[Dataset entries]
-----

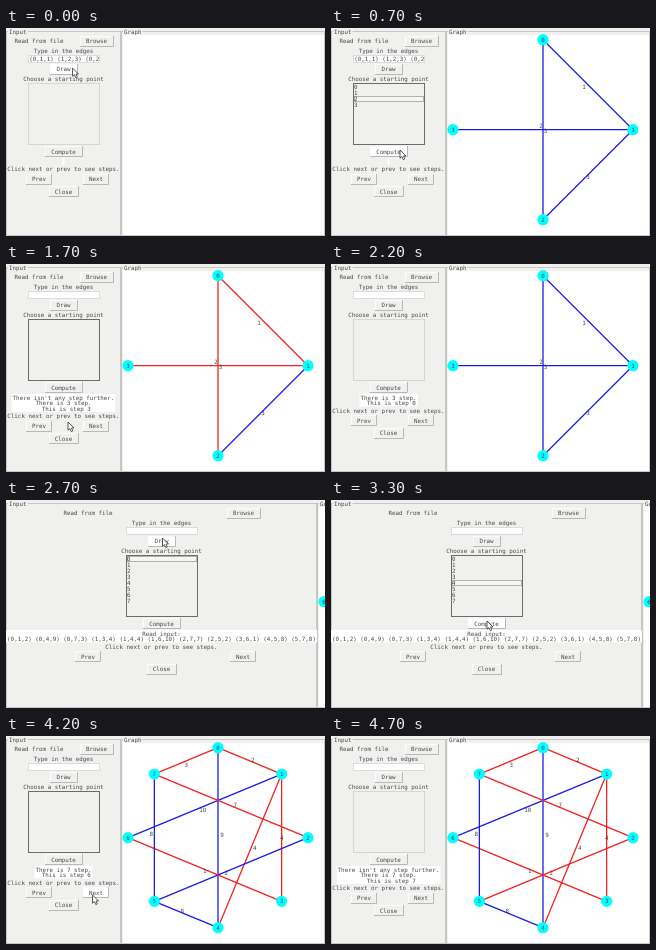
An HTML page that plays this animation: 319x208 px, repeating every 4900 ms.

```html
<!DOCTYPE html>
<html lang="en">
<head>
<meta charset="utf-8">
<title>Spanning tree steps</title>
<style>
  html, body { margin: 0; width: 100%; height: 100%; overflow: hidden; background: #f0f0ee; }
  svg { display: block; width: 319px; height: 208px; }
  text { font: 5.83px "DejaVu Sans Mono", "Liberation Mono", monospace; fill: #484848;
         text-rendering: geometricPrecision; white-space: pre; }
</style>
</head>
<body>
<svg id="stage" viewBox="0 0 319 208"></svg>
<script>
const LOOP = 4900, CHAR = 3.51, NARROW = 115, WIDE = 311;
const BLUE = '#1c1ce4', RED = '#f02222';

// Edges: from, to, weight, label offset x, y. Tree: edge indexes in the order they are added.
const small = {
  nodes: 4, tree: [2, 0, 3],
  edges: [[0, 1, 1, -4, 2], [1, 2, 3, 0, 2], [0, 2, 2, -2, -4], [1, 3, 3, 2.5, 1]]
};
const large = {
  nodes: 8, tree: [4, 0, 2, 3, 8, 6, 7],
  edges: [
    [0, 1, 2, 3, -1], [0, 4, 9, 4, -3], [0, 7, 3, 0, 4], [1, 3, 4, 0, 0],
    [1, 4, 4, 5, -3], [1, 6, 10, -2, 4], [2, 7, 7, 4, -1], [2, 5, 2, -5, 3],
    [3, 6, 1, 0, 1], [4, 5, 8, -4, -4], [5, 7, 8, -3, -4]
  ]
};
const input = ['Read input:', large.edges.map(e => `(${e.slice(0, 3)})`).join(' ')];

// Each step changes only the listed parts of the window.
const steps = [
  [0, { entry: '(0,1,1) (1,2,3) (0,2', cursor: [66.5, 40], items: 0, active: -1, focus: false,
        graph: null, step: 0, label: 'none' }],
  [200, { graph: small, items: 4, active: 0 }],
  [300, { cursor: [67, 46] }],
  [400, { cursor: [60, 62] }],
  [500, { cursor: [56, 70], active: 2, focus: true }],
  [600, { cursor: [63, 98] }],
  [700, { cursor: [69, 122] }],
  [800, { entry: '', items: 0, active: -1, label: 'steps' }],
  [900, { cursor: [76, 134] }],
  [1000, { cursor: [84, 147] }],
  [1100, { cursor: [89, 155] }],
  [1200, { step: 1 }],
  [1400, { step: 2 }],
  [1500, { step: 3 }],
  [1600, { label: 'end' }],
  [1700, { cursor: [62, 158] }],
  [1800, { cursor: [34, 157] }],
  [1900, { step: 2, label: 'steps' }],
  [2000, { step: 1 }],
  [2100, { step: 0 }],
  [2200, { cursor: null, focus: false }],
  [2400, { cursor: [91, 14] }],
  [2500, { label: 'input' }],
  [2600, { cursor: [132, 28] }],
  [2700, { cursor: [156.5, 38], graph: large, items: 8, active: 0, focus: true }],
  [2800, { cursor: [156, 48] }],
  [2900, { cursor: [154, 64] }],
  [3000, { cursor: [153, 82], active: 4 }],
  [3200, { cursor: [154, 104] }],
  [3300, { cursor: [156, 121] }],
  [3400, { items: 0, active: -1, label: 'steps' }],
  [3500, { cursor: [112, 146] }],
  [3600, { cursor: [86.5, 159] }],
  [3700, { step: 1 }],
  [3800, { step: 2 }],
  [3900, { step: 3 }],
  [4000, { step: 4 }],
  [4100, { step: 5 }],
  [4200, { step: 6 }],
  [4300, { step: 7, label: 'end' }],
  [4400, { cursor: [150, 110] }],
  [4500, { cursor: null }],
  [4700, { focus: false }]
];
const states = [];
steps.forEach(([, change], i) => states.push({ ...states[i - 1], ...change }));

const rect = (x, y, w, h, fill, stroke = 'none') =>
  `<rect x="${x}" y="${y}" width="${w}" height="${h}" fill="${fill}" stroke="${stroke}"/>`;
const path = (d, stroke, width = 1, fill = 'none') =>
  `<path d="${d}" fill="${fill}" stroke="${stroke}" stroke-width="${width}"/>`;
const text = (s, x, y, anchor = 'middle') =>
  `<text x="${x}" y="${y + 2}" text-anchor="${anchor}">${s}</text>`;

function button(name, cx, cy, w, cursor) {
  const x = Math.round(cx - w / 2), y = Math.round(cy - 5.5), h = 11;
  const hot = cursor && cursor[0] >= x && cursor[0] <= x + w &&
              cursor[1] >= y && cursor[1] <= y + h;
  return rect(x, y, w, h, hot ? '#ffffff' : '#f0f0ee') +
    path(`M${x + .5} ${y + h - 1}V${y + .5}H${x + w - 1}`, '#fcfcfc') +
    path(`M${x} ${y + h - .5}H${x + w - .5}V${y}`, '#b8b8b6') +
    text(name, cx, cy);
}

function group(title, x, w) {
  return rect(x + .5, 3.5, w - 1, 204, 'none', '#c6c6c4') +
    rect(x + 2, 0, title.length * CHAR + 2, 7, '#f0f0ee') +
    text(title, x + 3, 3.5, 'start');
}

function labelLines({ label, graph, step }) {
  if (label === 'none') return [''];
  if (label === 'input') return input;
  const lines = [`There is ${graph.tree.length} step.`, ` This is step ${step}`];
  return label === 'end' ? ["There isn't any step further.", ...lines] : lines;
}

function panel(s, width, lines) {
  const wide = width === WIDE, mid = wide ? 155.5 : 57.5;
  const left = wide ? 82 : 33, right = wide ? 237 : 90, x = mid - 35.5;
  const drop = (lines.length - 1) * 5.5;
  let out = group('Input', 0, width) +
    text('Read from file', left, 13) + button('Browse', right + .5, 13, 34, s.cursor) +
    text('Type in the edges', mid, 22.8) +
    rect(x + .5, 27.5, 71, 7, '#ffffff', '#dcdcda') + text(s.entry, x + 1.2, 30.8, 'start') +
    button('Draw', mid, 41.3, 28, s.cursor) +
    text('Choose a starting point', mid, 51.3) +
    rect(x + .5, 55.5, 71, 61, '#f0f0ee', s.focus ? '#6c6c6c' : '#d6d6d4');
  if (s.active >= 0) out += rect(x + 1.5, 56.5 + 6 * s.active, 69, 5, '#f6f6f4', '#b0b0ae');
  for (let i = 0; i < s.items; i++) out += text(i, x + 1, 59 + 6 * i, 'start');
  out += button('Compute', mid, 123.5, 38, s.cursor);

  const span = Math.max(...lines.map(l => l.length)) * CHAR + 2;
  out += rect(mid - span / 2, 130, span, 7 + drop, '#ffffff');
  lines.forEach((l, i) => out += text(l, mid + (l[0] === ' ' ? 1 : 0), 133.5 + 5.5 * i));
  return out + text('Click next or prev to see steps.', mid, 141 + drop) +
    button('Prev', left, 151 + drop, 26, s.cursor) +
    button('Next', right, 151 + drop, 26, s.cursor) +
    button('Close', mid, 163.5 + drop, 30, s.cursor);
}

function drawGraph({ graph, step }) {
  if (!graph) return '';
  const at = i => {
    const a = i / graph.nodes * 2 * Math.PI;
    return [212 + 90 * Math.sin(a), 101.7 - 90 * Math.cos(a)];
  };
  const taken = graph.tree.slice(0, step);
  let lines = '', weights = '', nodes = '';
  graph.edges.forEach(([from, to, weight, dx, dy], i) => {
    const [ax, ay] = at(from), [bx, by] = at(to);
    lines += path(`M${ax} ${ay}L${bx} ${by}`, taken.includes(i) ? RED : BLUE, 1.3);
    weights += text(weight, (ax + bx) / 2 + dx, (ay + by) / 2 + dy);
  });
  for (let i = 0; i < graph.nodes; i++) {
    const [x, y] = at(i);
    nodes += `<circle cx="${x}" cy="${y}" r="5.6" fill="#00ffff"/>` + text(i, x, y);
  }
  return lines + nodes + weights;
}

function arrow([x, y]) {
  return `<g transform="translate(${x} ${y})">` +
    path('M0 0V8.2L1.9 6.6 3.3 9.6 4.8 8.9 3.5 6H6Z', '#303030', .8, '#ffffff') + '</g>';
}

function render(s) {
  const width = s.label === 'input' ? WIDE : NARROW;
  return rect(0, 0, 319, 208, '#f0f0ee') + panel(s, width, labelLines(s)) +
    `<g transform="translate(${width - NARROW} 0)">` +
    group('Graph', 115, 204) + rect(117, 7, 201, 200, '#ffffff') + drawGraph(s) + '</g>' +
    (s.cursor ? arrow(s.cursor) : '');
}

const stage = document.getElementById('stage');
const start = performance.now();
let shown = -1;
function tick() {
  const t = (performance.now() - start) % LOOP;
  const now = steps.findLastIndex(([time]) => time <= t);
  if (now !== shown) stage.innerHTML = render(states[shown = now]);
  requestAnimationFrame(tick);
}
tick();
</script>
</body>
</html>
```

-----

Directions: Read through the entries and copy every line that includes "length".

Exercise answer:
    rect(x + 2, 0, title.length * CHAR + 2, 7, '#f0f0ee') +
  const lines = [`There is ${graph.tree.length} step.`, ` This is step ${step}`];
  const drop = (lines.length - 1) * 5.5;
  const span = Math.max(...lines.map(l => l.length)) * CHAR + 2;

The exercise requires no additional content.